The UN Human Rights office on Friday called for “maximum restraint” by both the agitating farmers and the Government of India during the ongoing farmers’ protest against the laws that aim at reforming the agriculture sector in the country, freeing the crop producers from middlemen-infested government wholesale markets.
The Office of the United Nations High Commissioner for Human Rights (OHCHR), in a tweet, said the rights to peaceful assembly and expression should be protected both offline and online.
Stressing that it is crucial to find “equitable solutions” with due respect to human rights for all, the UN Human Rights’s official Twitter handle wrote, “#India: We call on the authorities and protesters to exercise maximum restraint in ongoing #FarmersProtests. The rights to peaceful assembly & expression should be protected both offline & online. It’s crucial to find equitable solutions with due respect to #HumanRights for all.”
The UN Human Rights tweet comes days after international celebrities like Rihanna, a toolkit-sharing Swedish climate activist Greta Thunberg, former actress in pornographic movies Mia Khalifa, US Vice-President Kamala Harris’s niece Meena Harris and several others came out in support of the farmers’ protest in the country.
Thousands of farmers, mostly from Punjab, Haryana and western Uttar Pradesh, have been camping at three Delhi border points — Singhu, Tikri and Ghazipur — for more than 70 days, demanding a complete repeal of three contentious farm laws.
They argue without proof that the newly-enacted farm laws would weaken the mandi system and favour corporate giants. They also demand a legal guarantee for the minimum support price procurement system not only by the state but also by private buyers, failing which, they say, even private buyers must be prosecuted and jailed!
The Samyukt Kisan Morcha (SKM), an umbrella body of the farmer unions protesting the farm laws, on Friday said there would be no ‘chakka jam’ in Delhi on February 6 even as it asserted that peasants in other parts of the country will block national and state highways for three hours but in a peaceful way.
The SKM had earlier this week announced this nationwide chakka jam on Saturday, saying that farmers would block national and state highways for three hours in protest against the Internet ban in areas near their agitation sites, harassment allegedly meted out to them by authorities, and other issues.
Multiple rounds of talks between the government and the farmer unions have remained deadlocked. The protests at the Delhi borders for the repeal of the three contentious farm laws that the government enacted in September 2020 — even as many of the provisions thereof were already in vogue for six odd months prior to the new legislation as per Prime Minister Narendra Modi — began on 26 November.
External Affairs Ministry spokesperson Anurag Srivastava said any protests must be seen in the context of India’s democratic ethos and polity, and the ongoing efforts of the government and the concerned farmer groups to resolve the impasse.

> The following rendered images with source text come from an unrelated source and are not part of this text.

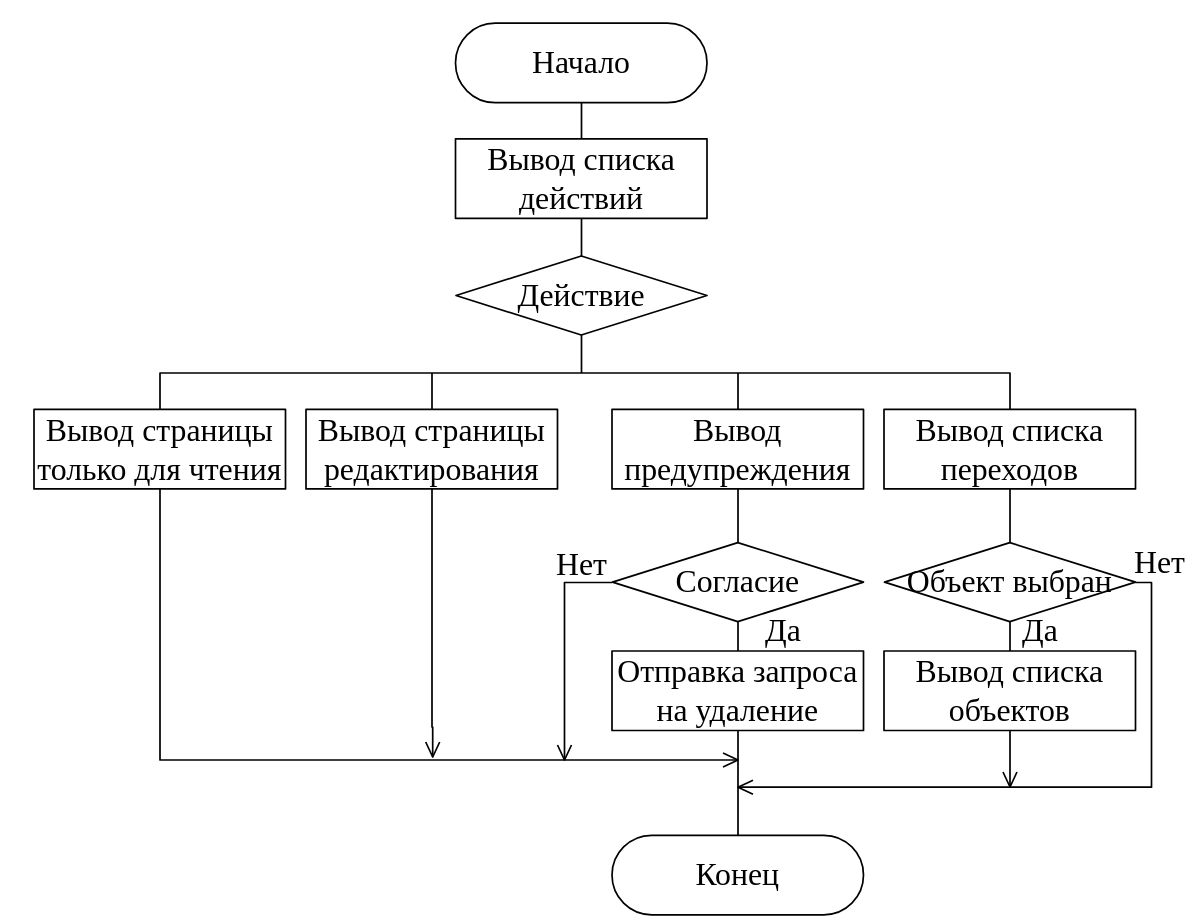
<!DOCTYPE html>
<html lang="ru">
<head>
<meta charset="utf-8">
<title>Блок-схема действий</title>
<style>
:root { --ink: #000; --paper: #fff; --node-w: 252px; --node-h: 80px; }
* { box-sizing: border-box; margin: 0; padding: 0; }
html, body { width: 1200px; height: 922px; overflow: hidden; background: var(--paper); }
.flowchart {
  position: relative; width: 1200px; height: 922px;
  color: var(--ink); font: 31.75px/39px "Liberation Serif", "Times New Roman", serif;
}
.shapes { position: absolute; inset: 0; fill: none; stroke: var(--ink); stroke-width: 1.7; stroke-linejoin: round; }
.node {
  position: absolute; left: var(--x); top: var(--y);
  width: var(--node-w); height: var(--node-h);
  display: flex; align-items: center; justify-content: center;
  text-align: center; white-space: nowrap;
}
.single { --node-h: 79px; }
.branch { position: absolute; left: var(--x); top: var(--y); white-space: nowrap; }
.col-top { --x: 455px; }
.col-read { --x: 33.3px; }
.col-edit { --x: 305.3px; }
.col-delete { --x: 611.3px; }
.col-move { --x: 883.3px; }
</style>
</head>
<body>
<main class="flowchart">
  <svg class="shapes" width="1200" height="922" viewBox="0 0 1200 922" aria-hidden="true">
    <defs>
      <rect id="terminal" width="251.5" height="79.5" rx="39.7"/>
      <rect id="process" width="251.5" height="79.5"/>
      <polygon id="decision" points="0.5,39.5 125.8,0 251.5,39.5 125.8,79"/>
      <path id="arrow-down" d="M-7 -15 L0 0 L7 -15"/>
      <path id="arrow-right" d="M-15 -7 L0 0 L-15 7"/>
    </defs>
    <g class="outlines">
      <use href="#terminal" x="455.5" y="23.2"/>
      <use href="#process" x="455.5" y="138.8"/>
      <use href="#decision" x="455.5" y="256"/>
      <use href="#process" x="34" y="409.4"/>
      <use href="#process" x="306" y="409.4"/>
      <use href="#process" x="612" y="409.4"/>
      <use href="#process" x="884" y="409.4"/>
      <use href="#decision" x="612" y="542.6"/>
      <use href="#decision" x="884" y="542.6"/>
      <use href="#process" x="612" y="651"/>
      <use href="#process" x="884" y="651"/>
      <use href="#terminal" x="612" y="835.3"/>
    </g>
    <g class="connectors">
      <path d="M581.5 103V139M581.5 218V256M581.5 335V373"/>
      <path d="M160 409V373H1010V409M432 373V409M738 373V409"/>
      <path d="M160 489V760H738"/>
      <path d="M432 489V727H432.7V757"/>
      <path d="M738 489V543M738 622V651M738 730V835"/>
      <path d="M1010 489V543M1010 622V651M1010 730V787"/>
      <path d="M612 582.5H564.5V760"/>
      <path d="M1135.5 582.5H1151.5V787.2H738"/>
    </g>
    <g class="arrowheads">
      <use href="#arrow-down" x="432.7" y="757"/>
      <use href="#arrow-down" x="564.5" y="760"/>
      <use href="#arrow-down" x="1010" y="787"/>
      <use href="#arrow-right" x="738" y="760"/>
      <use href="#arrow-right" transform="translate(738 787.2) scale(-1 1)"/>
    </g>
  </svg>

  <div class="node single col-top" style="--y:23px">Начало</div>
  <div class="node col-top" style="--y:139px">Вывод списка<br>действий</div>
  <div class="node single col-top" style="--y:256px">Действие</div>

  <div class="node col-read" style="--y:410px">Вывод страницы<br>только для чтения</div>
  <div class="node col-edit" style="--y:410px">Вывод страницы<br>редактирования</div>

  <div class="node col-delete" style="--y:410px">Вывод<br>предупреждения</div>
  <div class="node single col-delete" style="--y:542px">Согласие</div>
  <div class="node col-delete" style="--y:651px">Отправка запроса<br>на удаление</div>
  <div class="node single col-delete" style="--y:835px">Конец</div>

  <div class="node col-move" style="--y:410px">Вывод списка<br>переходов</div>
  <div class="node single col-move" style="--y:542px">Объект выбран</div>
  <div class="node col-move" style="--y:651px">Вывод списка<br>объектов</div>

  <span class="branch" style="--x:556px;--y:545px">Нет</span>
  <span class="branch" style="--x:765px;--y:611px">Да</span>
  <span class="branch" style="--x:1134px;--y:543px">Нет</span>
  <span class="branch" style="--x:1022px;--y:611px">Да</span>
</main>
</body>
</html>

“The Parliament of India, after a full debate and discussion, passed reformist legislation relating to the agricultural sector. These reforms give expanded market access and provided greater flexibility to farmers. They also pave the way for economically and ecologically sustainable farming,” the MEA had said in a statement on Wednesday.
In a strong response to the remarks made by foreign individuals and entities, the MEA on Wednesday said the “temptation” of sensationalist social media hashtags and comments is “neither accurate nor responsible”.